In Part III, Pennock shifts to look at community and labor organizing in Dearborn, Michigan, where Arab American activists collaborated with black radical labor activists to protest predatory housing practices in their neighborhoods. Simultaneously, Arab American activists were working to build community centers to connect local issues with transnational ones. Pennock also charts widespread Palestinian organizing beyond Dearborn in the 1970s and 1980s, such as education campaigns, delegations to occupied Palestine, and organizing at national academic conferences like the National Women’s Studies Association. In addition, she details the widespread backlash to Palestine activism, citing, for example, Ms. Magazine founding editor Letty Cottin Pogrebin’s 1982 claims that the PLO had “monopolized” the 1975 World Conference on Women and panelists had “dragged Israel through the mud.”

In this way, Pennock’s book is a history of knowledge about Palestine that was produced and policed in university settings from the 1960s through 1980s, which lays bare the often-false dichotomy between scholarship and activism. Her work is thus necessary reading in the current era of coordinated attacks against faculty and students producing scholarship on Palestine and working in solidarity with Palestinian freedom struggles. For this reason, The Rise of the Arab American Left provides an important addendum to works like Lara Deeb and Jessica Winegar’s Anthropology’s Politics: Disciplining the Middle East (Stanford University Press, 2015) and Maryam Griffin and William Robinson’s We Will Not be Silenced: The Academic Repression of Israel’s Critics (AK Press, 2017). These books trace the compulsory Zionism and censorship of scholarship on Palestine in US university settings and the harassment and intimidation of scholars who center Palestine in their work or activism.

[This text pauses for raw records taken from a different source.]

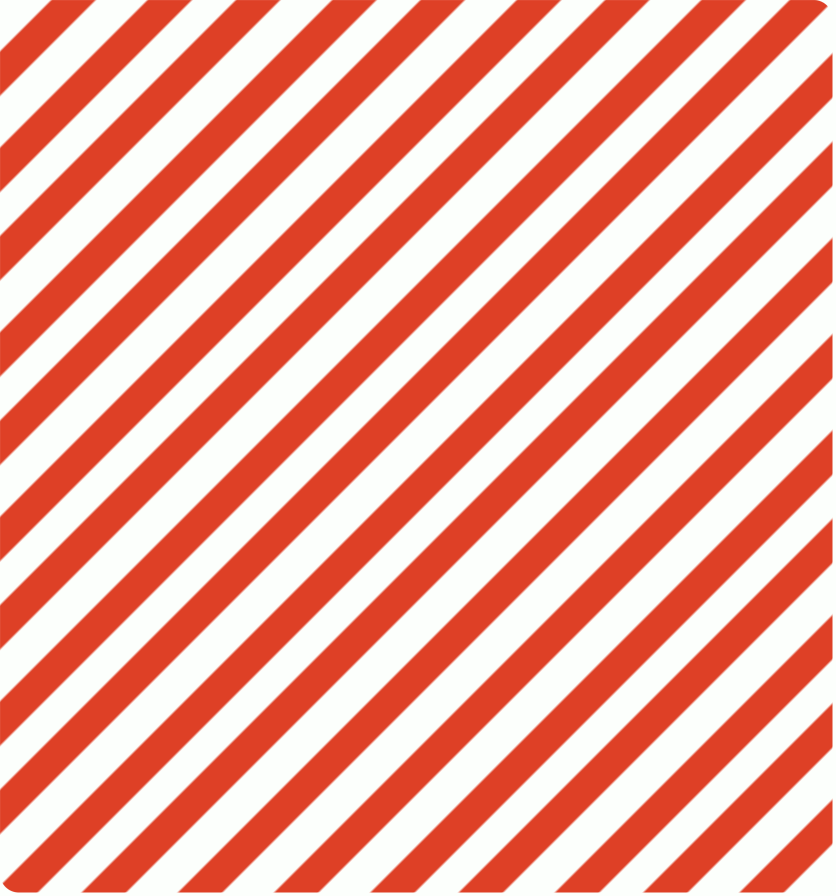
Reproduce this pattern procedurally as a Shadertoy shader.

```glsl
// Red diagonal stripes with slightly uneven gaps on a white round-cornered card.
#define STRIPE_RED vec3(0.87, 0.25, 0.15)
#define PAPER_WHITE vec3(0.99, 1.0, 0.99)
#define STRIPE_WIDTH 0.0495   // measured along a card edge
#define WIDE_STEP 0.1074      // stripe spacings alternate wide, narrow
#define NARROW_STEP 0.0986
#define FIRST_STRIPE 0.0573   // start of the first stripe from the top left
#define SLIP_PAIR 6.0         // the narrow step before this pair is wide instead
#define MARGIN 0.0039         // white strip at the right and bottom
#define CORNER_RADIUS 0.021
#define EDGE_SOFTNESS 0.0017

// Signed distance to the stripes; s runs along the card edge, x + y.
float stripeDistance(float s) {
    float pairStep = WIDE_STEP + NARROW_STEP;
    float halfWidth = 0.5 * STRIPE_WIDTH;
    float halfGap = 0.5 * (NARROW_STEP - STRIPE_WIDTH);

    float along = s - FIRST_STRIPE;
    along -= (WIDE_STEP - NARROW_STEP) * step(SLIP_PAIR * pairStep - halfGap, along);

    // Each period holds two stripes, with half a gap ahead of the first.
    float phase = mod(along + halfGap, pairStep) - halfGap - halfWidth;
    float toCentre = min(abs(phase), abs(phase - WIDE_STEP));
    return (toCentre - halfWidth) * inversesqrt(2.0);
}

// Signed distance to a rounded box centred on the origin.
float roundedBoxDistance(vec2 p, vec2 halfSize, float radius) {
    vec2 q = abs(p) - halfSize + radius;
    return length(max(q, 0.0)) + min(max(q.x, q.y), 0.0) - radius;
}

float coverage(float dist, float softness) {
    return 1.0 - smoothstep(-softness, softness, dist);
}

void mainImage(out vec4 fragColor, in vec2 fragCoord) {
    // Heights of the canvas, measured from the top left corner.
    vec2 p = vec2(fragCoord.x, iResolution.y - fragCoord.y) / iResolution.y;
    vec2 canvas = vec2(iResolution.x / iResolution.y, 1.0);
    float pixel = 1.0 / iResolution.y;

    // Stripes rising to the right, clipped to the card.
    float stripes = coverage(stripeDistance(p.x + p.y), max(EDGE_SOFTNESS, 0.7 * pixel));
    vec2 halfCard = 0.5 * (canvas - MARGIN);
    float card = coverage(roundedBoxDistance(p - halfCard, halfCard, CORNER_RADIUS), 0.7 * pixel);

    fragColor = vec4(mix(PAPER_WHITE, STRIPE_RED, stripes * card), 1.0);
}
```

Though Pennock positions Arab American organizing as progressively less radical and more pragmatic in the years between the 1980s and the present, her book in fact allows for a consideration of the sustained relevance—and persistence—of radical Arab American activism on and off college campuses. Arab American activists and their allies continue to resist coordinated attacks on Palestinian scholars and scholarship on Palestine, President Donald Trump’s repeated attempts to institute a Muslim ban, and the colonial logics and statecraft shared between the United States and Israel. In this landscape, Pennock’s book highlights the importance of centralizing Palestine, historicizing contemporary Arab American activism, and tracing the intersections between the many homes that diasporic activists occupy in their fight against racism within the United States and warfare within its imperial reach.

How to cite this article:

Jennifer Kelly "Pennock, The Rise of the Arab American Left," Middle East Report 283 (Summer 2017).
Cancel

Pin It on Pinterest

Share This